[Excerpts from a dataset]
#####

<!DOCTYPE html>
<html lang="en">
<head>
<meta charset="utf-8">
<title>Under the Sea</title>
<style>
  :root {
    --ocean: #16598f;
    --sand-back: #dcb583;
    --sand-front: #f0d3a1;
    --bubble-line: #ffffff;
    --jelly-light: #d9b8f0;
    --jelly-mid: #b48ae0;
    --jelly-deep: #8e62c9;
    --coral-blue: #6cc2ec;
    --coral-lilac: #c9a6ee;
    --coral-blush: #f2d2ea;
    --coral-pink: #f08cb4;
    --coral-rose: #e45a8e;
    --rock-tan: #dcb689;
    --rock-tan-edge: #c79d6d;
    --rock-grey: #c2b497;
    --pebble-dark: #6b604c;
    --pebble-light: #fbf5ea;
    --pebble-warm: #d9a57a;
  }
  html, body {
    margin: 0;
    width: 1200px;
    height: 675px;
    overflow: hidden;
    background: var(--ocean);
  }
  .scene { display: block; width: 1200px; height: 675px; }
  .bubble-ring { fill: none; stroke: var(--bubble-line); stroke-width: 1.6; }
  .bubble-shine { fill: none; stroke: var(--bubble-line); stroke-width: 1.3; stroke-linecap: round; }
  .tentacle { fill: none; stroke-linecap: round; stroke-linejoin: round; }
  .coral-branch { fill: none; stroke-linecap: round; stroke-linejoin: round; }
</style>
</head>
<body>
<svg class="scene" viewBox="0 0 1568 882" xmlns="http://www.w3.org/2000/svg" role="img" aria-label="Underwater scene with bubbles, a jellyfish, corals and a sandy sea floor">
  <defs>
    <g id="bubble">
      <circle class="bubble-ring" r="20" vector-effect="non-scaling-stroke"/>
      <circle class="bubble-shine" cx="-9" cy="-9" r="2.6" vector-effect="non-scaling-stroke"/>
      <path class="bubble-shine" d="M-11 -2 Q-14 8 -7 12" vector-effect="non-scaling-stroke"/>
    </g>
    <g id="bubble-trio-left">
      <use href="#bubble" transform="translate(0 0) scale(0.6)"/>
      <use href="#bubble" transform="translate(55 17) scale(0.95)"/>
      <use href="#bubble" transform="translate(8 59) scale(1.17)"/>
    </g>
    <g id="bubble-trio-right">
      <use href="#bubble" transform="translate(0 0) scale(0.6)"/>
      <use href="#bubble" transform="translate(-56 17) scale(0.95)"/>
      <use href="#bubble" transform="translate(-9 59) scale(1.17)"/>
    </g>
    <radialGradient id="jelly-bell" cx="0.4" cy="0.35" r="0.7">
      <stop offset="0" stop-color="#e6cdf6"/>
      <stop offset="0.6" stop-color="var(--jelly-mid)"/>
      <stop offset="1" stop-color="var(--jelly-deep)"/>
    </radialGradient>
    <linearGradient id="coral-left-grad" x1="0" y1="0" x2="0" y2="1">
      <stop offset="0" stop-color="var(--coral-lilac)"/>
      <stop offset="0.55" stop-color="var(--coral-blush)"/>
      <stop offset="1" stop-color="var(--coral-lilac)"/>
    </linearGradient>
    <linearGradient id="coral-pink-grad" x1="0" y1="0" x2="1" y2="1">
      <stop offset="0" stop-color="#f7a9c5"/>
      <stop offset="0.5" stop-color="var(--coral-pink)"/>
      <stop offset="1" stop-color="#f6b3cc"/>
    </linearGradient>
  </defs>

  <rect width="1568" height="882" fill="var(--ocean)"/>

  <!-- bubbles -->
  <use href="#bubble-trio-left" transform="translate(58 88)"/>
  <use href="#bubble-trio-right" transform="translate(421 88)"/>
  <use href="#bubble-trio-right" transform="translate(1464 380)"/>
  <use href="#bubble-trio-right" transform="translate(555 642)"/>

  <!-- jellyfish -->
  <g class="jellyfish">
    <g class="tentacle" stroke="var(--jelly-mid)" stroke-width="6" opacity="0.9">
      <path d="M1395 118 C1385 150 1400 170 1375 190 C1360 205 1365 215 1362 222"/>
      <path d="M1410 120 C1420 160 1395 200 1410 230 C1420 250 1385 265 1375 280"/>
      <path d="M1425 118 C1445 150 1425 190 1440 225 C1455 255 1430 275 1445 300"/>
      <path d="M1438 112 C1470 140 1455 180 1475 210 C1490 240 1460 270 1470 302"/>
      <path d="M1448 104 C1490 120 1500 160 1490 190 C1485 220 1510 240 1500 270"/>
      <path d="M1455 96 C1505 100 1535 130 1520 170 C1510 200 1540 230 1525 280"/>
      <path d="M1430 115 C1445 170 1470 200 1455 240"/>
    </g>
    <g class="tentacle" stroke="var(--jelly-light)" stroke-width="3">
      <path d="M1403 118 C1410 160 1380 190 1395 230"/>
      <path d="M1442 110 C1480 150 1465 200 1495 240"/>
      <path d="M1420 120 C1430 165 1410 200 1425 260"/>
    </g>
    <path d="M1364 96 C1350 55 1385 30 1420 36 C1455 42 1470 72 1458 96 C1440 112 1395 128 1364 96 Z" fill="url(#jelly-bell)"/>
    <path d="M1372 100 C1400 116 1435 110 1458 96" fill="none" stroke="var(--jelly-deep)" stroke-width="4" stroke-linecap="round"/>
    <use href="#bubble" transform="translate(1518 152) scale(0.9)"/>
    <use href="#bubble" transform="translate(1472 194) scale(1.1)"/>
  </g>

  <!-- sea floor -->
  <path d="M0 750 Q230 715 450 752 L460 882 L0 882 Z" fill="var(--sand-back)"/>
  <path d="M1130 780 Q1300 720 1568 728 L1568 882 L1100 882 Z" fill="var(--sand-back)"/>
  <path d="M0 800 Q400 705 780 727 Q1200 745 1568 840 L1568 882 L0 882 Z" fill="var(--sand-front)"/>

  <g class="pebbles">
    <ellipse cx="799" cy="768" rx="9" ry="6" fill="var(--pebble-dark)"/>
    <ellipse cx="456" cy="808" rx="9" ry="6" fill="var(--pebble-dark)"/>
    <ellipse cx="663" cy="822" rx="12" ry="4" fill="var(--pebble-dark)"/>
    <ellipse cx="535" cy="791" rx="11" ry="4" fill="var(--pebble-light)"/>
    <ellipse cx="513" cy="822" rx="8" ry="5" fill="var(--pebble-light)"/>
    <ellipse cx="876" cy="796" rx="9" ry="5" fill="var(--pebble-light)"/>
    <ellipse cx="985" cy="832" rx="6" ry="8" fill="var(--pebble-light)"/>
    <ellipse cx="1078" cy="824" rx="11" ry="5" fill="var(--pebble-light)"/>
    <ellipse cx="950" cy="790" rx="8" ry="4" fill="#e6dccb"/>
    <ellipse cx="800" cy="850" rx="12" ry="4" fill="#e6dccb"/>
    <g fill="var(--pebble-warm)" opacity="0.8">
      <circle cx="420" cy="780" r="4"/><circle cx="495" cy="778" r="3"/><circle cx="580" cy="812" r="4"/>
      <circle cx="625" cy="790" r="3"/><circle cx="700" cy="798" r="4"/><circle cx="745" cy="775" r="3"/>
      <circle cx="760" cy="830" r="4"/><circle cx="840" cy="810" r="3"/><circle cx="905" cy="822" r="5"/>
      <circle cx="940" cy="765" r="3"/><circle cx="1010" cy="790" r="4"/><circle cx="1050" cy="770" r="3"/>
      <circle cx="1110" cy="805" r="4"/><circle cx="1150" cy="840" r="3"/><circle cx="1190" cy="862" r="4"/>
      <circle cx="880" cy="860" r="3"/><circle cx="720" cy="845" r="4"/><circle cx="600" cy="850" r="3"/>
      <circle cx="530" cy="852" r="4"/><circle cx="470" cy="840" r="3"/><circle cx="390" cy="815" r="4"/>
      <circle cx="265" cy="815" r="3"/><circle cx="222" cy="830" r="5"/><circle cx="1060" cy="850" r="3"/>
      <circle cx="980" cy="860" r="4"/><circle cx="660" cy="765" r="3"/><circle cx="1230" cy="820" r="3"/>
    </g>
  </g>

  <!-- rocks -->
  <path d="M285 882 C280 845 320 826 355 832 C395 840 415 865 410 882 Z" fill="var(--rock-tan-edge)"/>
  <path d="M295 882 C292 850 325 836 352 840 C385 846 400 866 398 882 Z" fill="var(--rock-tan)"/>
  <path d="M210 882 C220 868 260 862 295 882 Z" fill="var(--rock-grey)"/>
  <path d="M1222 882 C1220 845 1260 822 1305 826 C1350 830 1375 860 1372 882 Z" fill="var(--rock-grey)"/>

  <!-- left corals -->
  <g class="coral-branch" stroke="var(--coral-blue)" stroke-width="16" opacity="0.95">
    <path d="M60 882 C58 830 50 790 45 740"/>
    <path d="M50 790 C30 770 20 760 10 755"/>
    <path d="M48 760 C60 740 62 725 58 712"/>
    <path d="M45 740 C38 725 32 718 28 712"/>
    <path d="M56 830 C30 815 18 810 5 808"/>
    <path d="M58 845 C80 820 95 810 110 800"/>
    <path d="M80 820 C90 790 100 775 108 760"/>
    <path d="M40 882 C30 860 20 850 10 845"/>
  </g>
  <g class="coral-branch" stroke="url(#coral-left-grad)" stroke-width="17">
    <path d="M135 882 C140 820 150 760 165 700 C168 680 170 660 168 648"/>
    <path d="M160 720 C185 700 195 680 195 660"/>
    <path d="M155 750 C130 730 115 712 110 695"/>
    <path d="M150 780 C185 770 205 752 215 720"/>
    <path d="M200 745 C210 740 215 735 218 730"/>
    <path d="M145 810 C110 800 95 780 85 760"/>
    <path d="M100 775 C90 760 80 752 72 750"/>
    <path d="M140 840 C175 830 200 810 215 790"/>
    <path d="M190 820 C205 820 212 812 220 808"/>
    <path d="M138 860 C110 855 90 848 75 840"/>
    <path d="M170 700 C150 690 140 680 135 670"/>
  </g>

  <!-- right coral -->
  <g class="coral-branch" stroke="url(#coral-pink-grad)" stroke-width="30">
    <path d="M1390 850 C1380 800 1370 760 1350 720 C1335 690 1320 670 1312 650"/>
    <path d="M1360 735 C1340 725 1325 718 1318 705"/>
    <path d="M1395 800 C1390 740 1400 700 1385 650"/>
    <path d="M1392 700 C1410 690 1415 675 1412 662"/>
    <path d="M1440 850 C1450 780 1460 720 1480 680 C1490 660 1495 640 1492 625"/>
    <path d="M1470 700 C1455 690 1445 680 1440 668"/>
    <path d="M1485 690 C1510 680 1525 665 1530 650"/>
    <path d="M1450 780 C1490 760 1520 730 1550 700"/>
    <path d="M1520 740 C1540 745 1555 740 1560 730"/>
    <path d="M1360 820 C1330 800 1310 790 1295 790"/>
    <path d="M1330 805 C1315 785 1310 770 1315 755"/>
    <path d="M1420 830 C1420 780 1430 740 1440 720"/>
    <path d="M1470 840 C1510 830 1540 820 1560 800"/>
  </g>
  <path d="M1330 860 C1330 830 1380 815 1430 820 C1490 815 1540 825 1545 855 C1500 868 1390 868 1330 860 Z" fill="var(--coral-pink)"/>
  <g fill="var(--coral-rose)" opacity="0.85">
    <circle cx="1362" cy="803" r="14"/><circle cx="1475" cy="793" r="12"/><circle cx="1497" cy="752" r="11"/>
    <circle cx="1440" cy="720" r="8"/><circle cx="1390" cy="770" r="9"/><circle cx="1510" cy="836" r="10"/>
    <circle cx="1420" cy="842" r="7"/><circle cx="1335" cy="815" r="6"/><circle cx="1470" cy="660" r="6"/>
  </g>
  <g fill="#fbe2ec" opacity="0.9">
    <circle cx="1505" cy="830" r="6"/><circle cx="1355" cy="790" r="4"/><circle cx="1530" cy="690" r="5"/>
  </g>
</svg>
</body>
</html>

#####

Wherever a line in the entries holds "offset", copy that line.

- REPLY TO THE TASK
      <stop offset="0" stop-color="#e6cdf6"/>
      <stop offset="0.6" stop-color="var(--jelly-mid)"/>
      <stop offset="1" stop-color="var(--jelly-deep)"/>
      <stop offset="0" stop-color="var(--coral-lilac)"/>
      <stop offset="0.55" stop-color="var(--coral-blush)"/>
      <stop offset="1" stop-color="var(--coral-lilac)"/>
      <stop offset="0" stop-color="#f7a9c5"/>
      <stop offset="0.5" stop-color="var(--coral-pink)"/>
      <stop offset="1" stop-color="#f6b3cc"/>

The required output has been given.